**Records from a dataset**
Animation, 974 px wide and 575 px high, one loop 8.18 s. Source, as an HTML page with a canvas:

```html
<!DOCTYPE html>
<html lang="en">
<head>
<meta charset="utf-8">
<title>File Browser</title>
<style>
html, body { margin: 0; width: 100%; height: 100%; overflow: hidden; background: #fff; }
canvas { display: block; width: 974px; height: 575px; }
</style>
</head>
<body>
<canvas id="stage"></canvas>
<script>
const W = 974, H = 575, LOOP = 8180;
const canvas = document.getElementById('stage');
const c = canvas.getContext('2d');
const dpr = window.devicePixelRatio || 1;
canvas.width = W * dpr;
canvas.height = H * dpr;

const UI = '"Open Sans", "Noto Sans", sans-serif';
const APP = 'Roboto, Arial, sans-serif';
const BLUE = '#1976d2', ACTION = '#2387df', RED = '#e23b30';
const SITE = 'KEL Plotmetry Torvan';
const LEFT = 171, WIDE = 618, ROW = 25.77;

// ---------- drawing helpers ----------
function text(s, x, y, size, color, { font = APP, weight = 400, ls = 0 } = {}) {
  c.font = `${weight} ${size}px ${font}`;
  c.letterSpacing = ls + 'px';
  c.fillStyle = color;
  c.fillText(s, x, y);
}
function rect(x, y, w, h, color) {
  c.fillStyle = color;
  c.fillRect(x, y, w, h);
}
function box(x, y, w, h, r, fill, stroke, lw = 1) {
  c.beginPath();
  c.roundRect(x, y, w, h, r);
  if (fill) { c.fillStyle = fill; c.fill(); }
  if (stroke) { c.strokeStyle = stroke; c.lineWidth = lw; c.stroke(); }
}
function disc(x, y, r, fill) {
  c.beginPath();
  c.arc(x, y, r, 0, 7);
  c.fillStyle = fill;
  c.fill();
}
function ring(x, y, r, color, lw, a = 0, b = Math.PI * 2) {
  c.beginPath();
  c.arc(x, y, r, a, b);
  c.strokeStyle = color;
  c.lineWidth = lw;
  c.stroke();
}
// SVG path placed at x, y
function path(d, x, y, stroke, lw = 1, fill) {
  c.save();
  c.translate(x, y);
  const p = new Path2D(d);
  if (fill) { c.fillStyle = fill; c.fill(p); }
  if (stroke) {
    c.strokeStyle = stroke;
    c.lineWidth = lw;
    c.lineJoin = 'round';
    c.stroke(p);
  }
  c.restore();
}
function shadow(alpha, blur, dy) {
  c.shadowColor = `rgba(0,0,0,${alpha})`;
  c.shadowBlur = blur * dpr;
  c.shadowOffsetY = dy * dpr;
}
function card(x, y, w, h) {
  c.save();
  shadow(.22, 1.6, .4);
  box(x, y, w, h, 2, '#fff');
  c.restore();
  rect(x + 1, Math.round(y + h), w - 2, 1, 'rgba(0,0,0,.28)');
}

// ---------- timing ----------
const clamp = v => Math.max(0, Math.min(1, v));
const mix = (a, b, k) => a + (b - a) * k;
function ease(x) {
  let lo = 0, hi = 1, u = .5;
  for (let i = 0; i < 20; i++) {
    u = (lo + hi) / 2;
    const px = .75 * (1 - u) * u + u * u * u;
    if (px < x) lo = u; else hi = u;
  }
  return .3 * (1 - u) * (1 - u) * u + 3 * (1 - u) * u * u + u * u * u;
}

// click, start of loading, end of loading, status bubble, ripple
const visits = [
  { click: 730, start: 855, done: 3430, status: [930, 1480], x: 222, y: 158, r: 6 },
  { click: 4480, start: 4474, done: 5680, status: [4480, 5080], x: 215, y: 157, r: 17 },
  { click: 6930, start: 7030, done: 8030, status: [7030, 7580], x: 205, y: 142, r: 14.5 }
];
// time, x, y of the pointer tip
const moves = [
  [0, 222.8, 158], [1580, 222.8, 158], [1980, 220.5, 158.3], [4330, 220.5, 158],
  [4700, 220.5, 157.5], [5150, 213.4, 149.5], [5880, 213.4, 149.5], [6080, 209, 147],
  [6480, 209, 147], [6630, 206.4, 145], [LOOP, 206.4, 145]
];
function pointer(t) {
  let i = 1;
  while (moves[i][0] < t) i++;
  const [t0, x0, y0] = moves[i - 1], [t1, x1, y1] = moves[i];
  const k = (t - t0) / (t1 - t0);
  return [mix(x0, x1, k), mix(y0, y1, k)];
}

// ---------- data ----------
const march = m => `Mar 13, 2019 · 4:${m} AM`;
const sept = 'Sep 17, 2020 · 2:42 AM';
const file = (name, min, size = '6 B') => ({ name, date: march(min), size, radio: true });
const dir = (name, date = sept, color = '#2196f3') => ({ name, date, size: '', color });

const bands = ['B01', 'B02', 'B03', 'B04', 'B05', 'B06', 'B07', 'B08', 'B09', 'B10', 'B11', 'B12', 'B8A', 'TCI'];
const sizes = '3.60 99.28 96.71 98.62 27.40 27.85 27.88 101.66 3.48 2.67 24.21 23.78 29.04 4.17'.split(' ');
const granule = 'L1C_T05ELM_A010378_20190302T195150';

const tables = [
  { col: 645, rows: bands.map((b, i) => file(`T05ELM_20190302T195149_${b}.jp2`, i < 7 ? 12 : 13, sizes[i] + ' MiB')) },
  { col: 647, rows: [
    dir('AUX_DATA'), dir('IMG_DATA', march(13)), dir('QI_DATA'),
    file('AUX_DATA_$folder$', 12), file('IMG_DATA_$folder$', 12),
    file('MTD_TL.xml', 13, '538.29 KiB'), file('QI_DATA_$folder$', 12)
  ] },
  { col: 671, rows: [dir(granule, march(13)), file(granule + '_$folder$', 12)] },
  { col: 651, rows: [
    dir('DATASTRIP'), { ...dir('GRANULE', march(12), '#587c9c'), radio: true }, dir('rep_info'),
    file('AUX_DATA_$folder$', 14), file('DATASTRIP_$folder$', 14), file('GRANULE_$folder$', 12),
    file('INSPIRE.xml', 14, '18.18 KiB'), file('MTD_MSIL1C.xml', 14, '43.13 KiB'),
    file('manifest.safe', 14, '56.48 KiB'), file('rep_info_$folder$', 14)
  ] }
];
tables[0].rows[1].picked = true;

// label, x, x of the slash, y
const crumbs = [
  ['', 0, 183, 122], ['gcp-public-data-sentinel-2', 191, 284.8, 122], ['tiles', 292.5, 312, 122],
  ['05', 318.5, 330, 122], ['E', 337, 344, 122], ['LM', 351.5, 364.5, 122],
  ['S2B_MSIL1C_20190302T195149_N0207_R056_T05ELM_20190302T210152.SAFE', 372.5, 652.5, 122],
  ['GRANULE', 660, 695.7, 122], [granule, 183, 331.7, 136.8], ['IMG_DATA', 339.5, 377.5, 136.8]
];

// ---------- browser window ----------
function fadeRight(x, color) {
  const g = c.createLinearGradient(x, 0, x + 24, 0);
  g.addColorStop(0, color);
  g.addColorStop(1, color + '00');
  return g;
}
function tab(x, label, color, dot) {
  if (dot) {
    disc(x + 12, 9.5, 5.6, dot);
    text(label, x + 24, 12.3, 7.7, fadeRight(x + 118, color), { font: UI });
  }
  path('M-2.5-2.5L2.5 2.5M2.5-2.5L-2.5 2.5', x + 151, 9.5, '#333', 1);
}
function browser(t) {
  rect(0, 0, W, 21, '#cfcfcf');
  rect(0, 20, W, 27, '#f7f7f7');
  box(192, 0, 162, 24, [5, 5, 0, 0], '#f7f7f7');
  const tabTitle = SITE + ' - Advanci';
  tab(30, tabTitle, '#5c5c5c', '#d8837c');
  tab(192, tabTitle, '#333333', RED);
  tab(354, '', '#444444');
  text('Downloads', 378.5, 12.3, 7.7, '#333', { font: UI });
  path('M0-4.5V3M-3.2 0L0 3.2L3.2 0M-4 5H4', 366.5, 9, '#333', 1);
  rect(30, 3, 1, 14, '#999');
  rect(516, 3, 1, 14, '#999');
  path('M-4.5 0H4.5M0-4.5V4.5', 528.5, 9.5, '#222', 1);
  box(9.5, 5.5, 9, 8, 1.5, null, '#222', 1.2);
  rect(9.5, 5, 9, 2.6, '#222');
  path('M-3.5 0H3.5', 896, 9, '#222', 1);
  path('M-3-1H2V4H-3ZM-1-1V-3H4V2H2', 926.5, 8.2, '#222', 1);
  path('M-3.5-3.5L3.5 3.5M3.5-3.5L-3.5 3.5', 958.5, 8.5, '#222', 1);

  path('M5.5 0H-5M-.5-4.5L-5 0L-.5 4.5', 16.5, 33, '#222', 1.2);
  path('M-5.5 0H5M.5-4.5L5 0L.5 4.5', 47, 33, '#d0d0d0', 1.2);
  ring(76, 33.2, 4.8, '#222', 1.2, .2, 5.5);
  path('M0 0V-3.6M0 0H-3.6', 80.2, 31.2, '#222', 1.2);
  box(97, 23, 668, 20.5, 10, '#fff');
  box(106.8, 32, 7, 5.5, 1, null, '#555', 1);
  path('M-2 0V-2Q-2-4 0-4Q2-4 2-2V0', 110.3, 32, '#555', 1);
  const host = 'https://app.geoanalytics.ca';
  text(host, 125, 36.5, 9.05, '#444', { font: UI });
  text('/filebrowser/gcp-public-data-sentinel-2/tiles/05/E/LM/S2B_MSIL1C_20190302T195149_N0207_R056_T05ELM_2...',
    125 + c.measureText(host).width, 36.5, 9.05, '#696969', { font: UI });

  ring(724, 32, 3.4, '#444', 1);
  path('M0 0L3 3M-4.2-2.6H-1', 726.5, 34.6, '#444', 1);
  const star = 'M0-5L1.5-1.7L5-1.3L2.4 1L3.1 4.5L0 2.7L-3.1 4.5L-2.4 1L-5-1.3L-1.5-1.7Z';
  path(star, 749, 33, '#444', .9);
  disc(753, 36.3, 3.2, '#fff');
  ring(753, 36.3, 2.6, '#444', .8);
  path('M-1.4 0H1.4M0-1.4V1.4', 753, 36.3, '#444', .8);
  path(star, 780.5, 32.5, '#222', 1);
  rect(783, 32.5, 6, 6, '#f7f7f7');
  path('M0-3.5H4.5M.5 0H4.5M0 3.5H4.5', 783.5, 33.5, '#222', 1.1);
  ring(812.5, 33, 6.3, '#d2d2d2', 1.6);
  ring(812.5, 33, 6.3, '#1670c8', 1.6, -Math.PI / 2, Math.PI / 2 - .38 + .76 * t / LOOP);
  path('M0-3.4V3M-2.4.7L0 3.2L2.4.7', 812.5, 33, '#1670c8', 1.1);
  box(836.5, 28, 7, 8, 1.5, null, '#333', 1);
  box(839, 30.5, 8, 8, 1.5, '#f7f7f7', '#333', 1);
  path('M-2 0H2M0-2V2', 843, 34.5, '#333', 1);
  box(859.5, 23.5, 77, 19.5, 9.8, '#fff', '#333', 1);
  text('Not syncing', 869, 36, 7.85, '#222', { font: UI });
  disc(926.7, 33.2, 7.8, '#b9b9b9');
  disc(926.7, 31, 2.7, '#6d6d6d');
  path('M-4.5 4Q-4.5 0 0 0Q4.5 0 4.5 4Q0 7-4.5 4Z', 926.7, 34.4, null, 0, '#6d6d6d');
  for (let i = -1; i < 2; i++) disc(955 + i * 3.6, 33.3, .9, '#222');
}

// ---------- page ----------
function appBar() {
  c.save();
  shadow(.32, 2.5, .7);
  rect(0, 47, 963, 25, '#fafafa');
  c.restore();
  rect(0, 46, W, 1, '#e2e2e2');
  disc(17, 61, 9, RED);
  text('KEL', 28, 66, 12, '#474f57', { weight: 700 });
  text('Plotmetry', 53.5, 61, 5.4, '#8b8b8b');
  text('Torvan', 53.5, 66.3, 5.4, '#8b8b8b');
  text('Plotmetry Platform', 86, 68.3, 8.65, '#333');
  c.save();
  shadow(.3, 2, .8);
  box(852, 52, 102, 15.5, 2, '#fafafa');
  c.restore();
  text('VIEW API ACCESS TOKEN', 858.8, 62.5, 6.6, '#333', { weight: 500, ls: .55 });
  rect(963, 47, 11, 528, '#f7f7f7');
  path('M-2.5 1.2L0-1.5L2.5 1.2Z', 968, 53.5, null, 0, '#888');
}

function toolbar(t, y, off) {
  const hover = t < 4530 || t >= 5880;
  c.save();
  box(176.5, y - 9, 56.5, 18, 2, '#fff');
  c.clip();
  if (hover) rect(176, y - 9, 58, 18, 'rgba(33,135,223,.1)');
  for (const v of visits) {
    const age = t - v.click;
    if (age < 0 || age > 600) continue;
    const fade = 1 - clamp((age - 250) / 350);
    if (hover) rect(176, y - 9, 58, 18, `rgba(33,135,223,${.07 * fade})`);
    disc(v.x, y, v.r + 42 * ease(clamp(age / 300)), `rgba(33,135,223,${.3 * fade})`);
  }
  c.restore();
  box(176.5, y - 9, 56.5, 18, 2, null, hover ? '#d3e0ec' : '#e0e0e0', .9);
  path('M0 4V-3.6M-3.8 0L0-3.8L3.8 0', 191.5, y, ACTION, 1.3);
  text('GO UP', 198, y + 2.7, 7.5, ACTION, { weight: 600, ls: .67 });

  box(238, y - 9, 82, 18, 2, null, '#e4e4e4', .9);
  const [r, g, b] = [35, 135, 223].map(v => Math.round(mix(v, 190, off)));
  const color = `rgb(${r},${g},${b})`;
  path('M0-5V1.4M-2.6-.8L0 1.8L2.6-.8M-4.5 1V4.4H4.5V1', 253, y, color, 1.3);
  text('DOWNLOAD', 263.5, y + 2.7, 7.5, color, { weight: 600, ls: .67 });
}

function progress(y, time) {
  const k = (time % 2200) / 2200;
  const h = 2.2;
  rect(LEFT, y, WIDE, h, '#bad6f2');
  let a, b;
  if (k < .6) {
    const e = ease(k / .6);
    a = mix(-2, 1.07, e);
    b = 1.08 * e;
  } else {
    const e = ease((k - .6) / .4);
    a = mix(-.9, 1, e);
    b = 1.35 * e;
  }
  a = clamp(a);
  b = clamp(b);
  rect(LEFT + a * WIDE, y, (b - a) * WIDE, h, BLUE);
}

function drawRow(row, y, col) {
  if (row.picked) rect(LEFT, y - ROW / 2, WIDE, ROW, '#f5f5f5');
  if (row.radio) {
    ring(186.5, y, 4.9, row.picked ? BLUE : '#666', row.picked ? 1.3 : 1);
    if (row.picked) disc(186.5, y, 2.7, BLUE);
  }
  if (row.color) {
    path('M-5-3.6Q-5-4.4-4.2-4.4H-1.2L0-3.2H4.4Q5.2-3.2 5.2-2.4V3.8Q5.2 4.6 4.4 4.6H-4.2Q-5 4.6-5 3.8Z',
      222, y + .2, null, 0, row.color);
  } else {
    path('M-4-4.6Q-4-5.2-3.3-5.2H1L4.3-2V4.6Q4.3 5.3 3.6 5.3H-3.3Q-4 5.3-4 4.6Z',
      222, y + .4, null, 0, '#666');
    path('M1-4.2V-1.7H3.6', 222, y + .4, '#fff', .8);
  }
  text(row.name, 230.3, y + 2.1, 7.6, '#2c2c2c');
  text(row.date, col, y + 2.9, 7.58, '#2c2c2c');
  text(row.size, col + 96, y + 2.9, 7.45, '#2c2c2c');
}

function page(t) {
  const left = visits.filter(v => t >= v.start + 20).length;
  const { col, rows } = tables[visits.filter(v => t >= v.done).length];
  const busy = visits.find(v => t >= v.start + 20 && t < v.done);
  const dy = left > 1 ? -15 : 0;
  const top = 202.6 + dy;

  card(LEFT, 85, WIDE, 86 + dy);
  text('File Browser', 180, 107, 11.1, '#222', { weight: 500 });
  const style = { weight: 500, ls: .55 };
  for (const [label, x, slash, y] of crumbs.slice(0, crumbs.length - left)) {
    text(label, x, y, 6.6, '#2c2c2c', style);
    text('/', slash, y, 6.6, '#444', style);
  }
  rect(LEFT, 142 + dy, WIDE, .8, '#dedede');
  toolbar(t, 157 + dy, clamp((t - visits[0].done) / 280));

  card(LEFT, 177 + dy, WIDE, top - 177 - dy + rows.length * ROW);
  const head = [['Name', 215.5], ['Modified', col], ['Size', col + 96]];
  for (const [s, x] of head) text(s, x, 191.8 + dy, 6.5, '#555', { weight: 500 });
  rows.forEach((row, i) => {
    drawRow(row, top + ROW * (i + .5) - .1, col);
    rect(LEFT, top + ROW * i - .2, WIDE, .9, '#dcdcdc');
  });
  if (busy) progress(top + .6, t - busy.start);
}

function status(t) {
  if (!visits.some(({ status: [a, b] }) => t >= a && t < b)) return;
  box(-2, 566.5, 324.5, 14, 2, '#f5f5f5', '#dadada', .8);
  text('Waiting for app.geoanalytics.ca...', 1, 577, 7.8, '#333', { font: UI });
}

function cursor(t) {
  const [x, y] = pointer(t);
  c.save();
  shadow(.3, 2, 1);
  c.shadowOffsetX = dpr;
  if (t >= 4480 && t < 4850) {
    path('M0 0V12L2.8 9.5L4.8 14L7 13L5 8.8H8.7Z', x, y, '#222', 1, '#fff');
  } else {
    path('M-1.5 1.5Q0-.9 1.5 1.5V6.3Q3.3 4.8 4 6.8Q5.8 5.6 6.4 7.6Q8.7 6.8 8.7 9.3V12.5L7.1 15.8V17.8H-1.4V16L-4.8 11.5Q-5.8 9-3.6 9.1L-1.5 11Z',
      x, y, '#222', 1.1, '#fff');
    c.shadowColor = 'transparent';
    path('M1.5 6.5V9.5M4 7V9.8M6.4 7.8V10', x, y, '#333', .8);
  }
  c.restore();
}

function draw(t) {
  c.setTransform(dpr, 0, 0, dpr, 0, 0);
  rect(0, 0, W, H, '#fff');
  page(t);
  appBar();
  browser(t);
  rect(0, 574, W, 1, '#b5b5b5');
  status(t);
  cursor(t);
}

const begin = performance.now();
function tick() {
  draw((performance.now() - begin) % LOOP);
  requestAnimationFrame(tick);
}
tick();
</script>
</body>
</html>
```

**WHAT THE TASK REQUIRES**
What is wanted is the number of lines holding "body" in the entries. Nothing else should be given.

**SOLUTION**
3